- In 2001, 47 per cent of Aboriginal women aged 15 and over were employed, compared with 56 per cent of non-Aboriginal women. Aboriginal women were also less likely than their male counterparts to be employed, at 47 per cent and 53 per cent respectively. Fifty-seven per cent of Aboriginal women with jobs work part-time and/or part year.
Women working full-time all year earn 70.5 per cent compared to men. Women of colour earn 64 per cent and Aboriginal women earn only 46 per cent of what men are paid.
Aboriginal woman make 24.5 per cent less than non-Aboriginal women and Aboriginal women make 18 per cent less than women of colour.
Annual income of First Peoples is lower than other Canadians: 42 per cent have low incomes, more than half the national average.

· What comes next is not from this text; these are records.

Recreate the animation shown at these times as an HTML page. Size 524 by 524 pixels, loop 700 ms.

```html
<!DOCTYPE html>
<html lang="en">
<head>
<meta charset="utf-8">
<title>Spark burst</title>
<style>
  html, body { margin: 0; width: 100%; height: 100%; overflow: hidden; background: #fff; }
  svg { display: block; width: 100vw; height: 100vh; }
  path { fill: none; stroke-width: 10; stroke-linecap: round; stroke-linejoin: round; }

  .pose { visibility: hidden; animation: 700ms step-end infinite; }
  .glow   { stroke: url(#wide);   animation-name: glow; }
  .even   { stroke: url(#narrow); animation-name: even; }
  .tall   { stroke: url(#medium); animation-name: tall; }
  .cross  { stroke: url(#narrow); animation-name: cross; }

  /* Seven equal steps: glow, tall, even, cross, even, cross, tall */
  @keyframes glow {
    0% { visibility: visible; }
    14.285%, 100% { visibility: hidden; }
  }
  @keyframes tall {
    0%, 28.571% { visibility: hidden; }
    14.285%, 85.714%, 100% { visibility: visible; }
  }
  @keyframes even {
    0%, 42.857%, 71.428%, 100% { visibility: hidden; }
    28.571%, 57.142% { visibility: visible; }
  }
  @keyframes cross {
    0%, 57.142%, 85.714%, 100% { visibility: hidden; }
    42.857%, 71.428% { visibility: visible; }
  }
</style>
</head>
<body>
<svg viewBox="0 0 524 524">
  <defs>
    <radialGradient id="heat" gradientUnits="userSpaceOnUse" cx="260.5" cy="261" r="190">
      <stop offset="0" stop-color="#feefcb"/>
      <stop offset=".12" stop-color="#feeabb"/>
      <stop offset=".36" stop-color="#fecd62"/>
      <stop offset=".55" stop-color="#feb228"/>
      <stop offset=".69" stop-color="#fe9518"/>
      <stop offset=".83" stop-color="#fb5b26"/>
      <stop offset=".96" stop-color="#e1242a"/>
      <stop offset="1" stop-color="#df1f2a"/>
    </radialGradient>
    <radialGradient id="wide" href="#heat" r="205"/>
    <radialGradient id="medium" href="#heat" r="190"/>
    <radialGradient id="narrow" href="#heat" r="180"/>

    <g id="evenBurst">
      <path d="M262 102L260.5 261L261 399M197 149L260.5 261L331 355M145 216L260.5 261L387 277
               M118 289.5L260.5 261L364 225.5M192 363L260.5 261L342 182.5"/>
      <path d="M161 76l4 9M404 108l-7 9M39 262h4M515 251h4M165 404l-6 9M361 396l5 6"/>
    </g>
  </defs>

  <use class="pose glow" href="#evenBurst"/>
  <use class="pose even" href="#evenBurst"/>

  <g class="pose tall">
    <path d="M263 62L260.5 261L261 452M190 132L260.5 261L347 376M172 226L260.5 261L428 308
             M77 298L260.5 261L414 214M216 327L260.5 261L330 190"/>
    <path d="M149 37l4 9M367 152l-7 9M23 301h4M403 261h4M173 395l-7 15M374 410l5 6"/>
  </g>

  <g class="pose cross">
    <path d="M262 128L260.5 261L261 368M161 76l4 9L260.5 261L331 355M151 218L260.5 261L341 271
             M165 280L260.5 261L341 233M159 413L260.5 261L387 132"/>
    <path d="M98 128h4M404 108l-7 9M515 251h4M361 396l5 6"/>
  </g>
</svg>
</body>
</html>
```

Aboriginal women with jobs are most concentrated in low-paying occupations: 60 per cent work either in sales, service, or in business, finance, or administration jobs. The median income for Aboriginal women is $12,300 – $5,000 less than non-Aboriginal women. It is also $3,000 less than Aboriginal men. The average employment income for First Nation women in First Nation communities was approximately $1,500 less than First Nation men and approximately $8,400 less than the Canadian average for women. Twenty-seven per cent of income for Aboriginal women comes from unemployment insurance and social welfare benefits. In 2000, 36 per cent of all Aboriginal females were classified as living in a household with incomes below the Low Income Cutoff, which is double the figure for non-Aboriginal women.